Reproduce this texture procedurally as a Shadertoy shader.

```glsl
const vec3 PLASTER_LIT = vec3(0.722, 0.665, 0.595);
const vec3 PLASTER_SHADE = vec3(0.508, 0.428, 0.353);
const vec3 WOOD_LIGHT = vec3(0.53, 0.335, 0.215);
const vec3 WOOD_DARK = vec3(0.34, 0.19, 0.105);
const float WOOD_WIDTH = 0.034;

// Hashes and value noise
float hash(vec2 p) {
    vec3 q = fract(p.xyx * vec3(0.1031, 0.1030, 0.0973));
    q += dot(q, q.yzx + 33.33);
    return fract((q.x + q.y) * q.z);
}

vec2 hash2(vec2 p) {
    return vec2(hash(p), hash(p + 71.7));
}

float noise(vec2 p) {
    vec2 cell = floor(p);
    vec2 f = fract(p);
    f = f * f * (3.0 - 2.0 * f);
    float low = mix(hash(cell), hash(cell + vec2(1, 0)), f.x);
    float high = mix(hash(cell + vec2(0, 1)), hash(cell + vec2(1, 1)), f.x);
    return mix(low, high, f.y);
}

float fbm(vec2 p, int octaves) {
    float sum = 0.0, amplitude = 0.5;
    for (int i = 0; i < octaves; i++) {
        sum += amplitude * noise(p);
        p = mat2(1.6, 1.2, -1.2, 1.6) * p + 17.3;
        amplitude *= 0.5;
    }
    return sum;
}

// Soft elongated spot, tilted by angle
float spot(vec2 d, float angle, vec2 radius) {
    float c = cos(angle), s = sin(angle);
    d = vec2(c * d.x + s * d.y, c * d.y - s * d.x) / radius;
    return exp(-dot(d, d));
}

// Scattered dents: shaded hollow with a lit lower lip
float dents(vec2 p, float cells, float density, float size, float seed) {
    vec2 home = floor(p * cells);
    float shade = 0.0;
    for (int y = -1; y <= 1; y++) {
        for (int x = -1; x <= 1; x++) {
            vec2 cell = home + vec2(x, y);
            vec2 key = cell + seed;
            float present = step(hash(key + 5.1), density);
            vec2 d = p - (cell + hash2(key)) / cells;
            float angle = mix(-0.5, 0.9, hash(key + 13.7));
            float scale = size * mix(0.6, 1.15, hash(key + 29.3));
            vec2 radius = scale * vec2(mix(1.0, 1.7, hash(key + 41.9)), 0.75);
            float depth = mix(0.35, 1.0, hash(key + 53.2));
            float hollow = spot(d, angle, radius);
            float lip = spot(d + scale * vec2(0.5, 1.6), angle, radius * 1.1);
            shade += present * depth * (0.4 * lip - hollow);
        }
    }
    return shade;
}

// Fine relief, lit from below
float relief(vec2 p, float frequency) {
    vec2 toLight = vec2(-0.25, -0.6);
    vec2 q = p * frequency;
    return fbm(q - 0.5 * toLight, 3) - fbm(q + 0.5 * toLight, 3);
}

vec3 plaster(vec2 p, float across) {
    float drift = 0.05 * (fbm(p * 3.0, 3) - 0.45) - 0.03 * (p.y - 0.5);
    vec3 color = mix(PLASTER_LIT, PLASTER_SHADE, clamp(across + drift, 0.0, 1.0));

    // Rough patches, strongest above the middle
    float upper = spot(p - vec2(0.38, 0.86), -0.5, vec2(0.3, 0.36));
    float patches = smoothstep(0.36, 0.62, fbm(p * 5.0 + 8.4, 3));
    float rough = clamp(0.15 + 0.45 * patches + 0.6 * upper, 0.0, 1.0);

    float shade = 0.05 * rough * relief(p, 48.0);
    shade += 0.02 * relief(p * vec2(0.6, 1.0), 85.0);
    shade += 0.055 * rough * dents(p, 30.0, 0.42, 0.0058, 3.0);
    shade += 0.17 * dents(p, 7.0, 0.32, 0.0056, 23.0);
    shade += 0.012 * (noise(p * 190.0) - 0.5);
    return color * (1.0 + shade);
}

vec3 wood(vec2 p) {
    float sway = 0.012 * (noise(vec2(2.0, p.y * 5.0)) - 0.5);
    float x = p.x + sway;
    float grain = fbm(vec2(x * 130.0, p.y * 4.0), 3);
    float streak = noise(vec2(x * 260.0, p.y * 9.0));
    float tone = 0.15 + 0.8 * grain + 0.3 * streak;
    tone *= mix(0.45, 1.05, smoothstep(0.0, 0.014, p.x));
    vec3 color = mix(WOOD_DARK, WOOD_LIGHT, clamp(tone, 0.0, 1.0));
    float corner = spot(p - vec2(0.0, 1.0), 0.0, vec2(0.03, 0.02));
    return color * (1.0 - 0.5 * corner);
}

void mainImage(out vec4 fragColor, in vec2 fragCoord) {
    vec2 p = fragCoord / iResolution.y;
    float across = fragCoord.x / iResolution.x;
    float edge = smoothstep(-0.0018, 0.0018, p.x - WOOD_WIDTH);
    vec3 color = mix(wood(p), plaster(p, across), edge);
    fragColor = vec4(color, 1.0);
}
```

**DESCRIPTION OF THE TASK**: Return each line from the entries above that includes "spot".

**RESULT FOR THIS TASK**:
// Soft elongated spot, tilted by angle
float spot(vec2 d, float angle, vec2 radius) {
            float hollow = spot(d, angle, radius);
            float lip = spot(d + scale * vec2(0.5, 1.6), angle, radius * 1.1);
    float upper = spot(p - vec2(0.38, 0.86), -0.5, vec2(0.3, 0.36));
    float corner = spot(p - vec2(0.0, 1.0), 0.0, vec2(0.03, 0.02));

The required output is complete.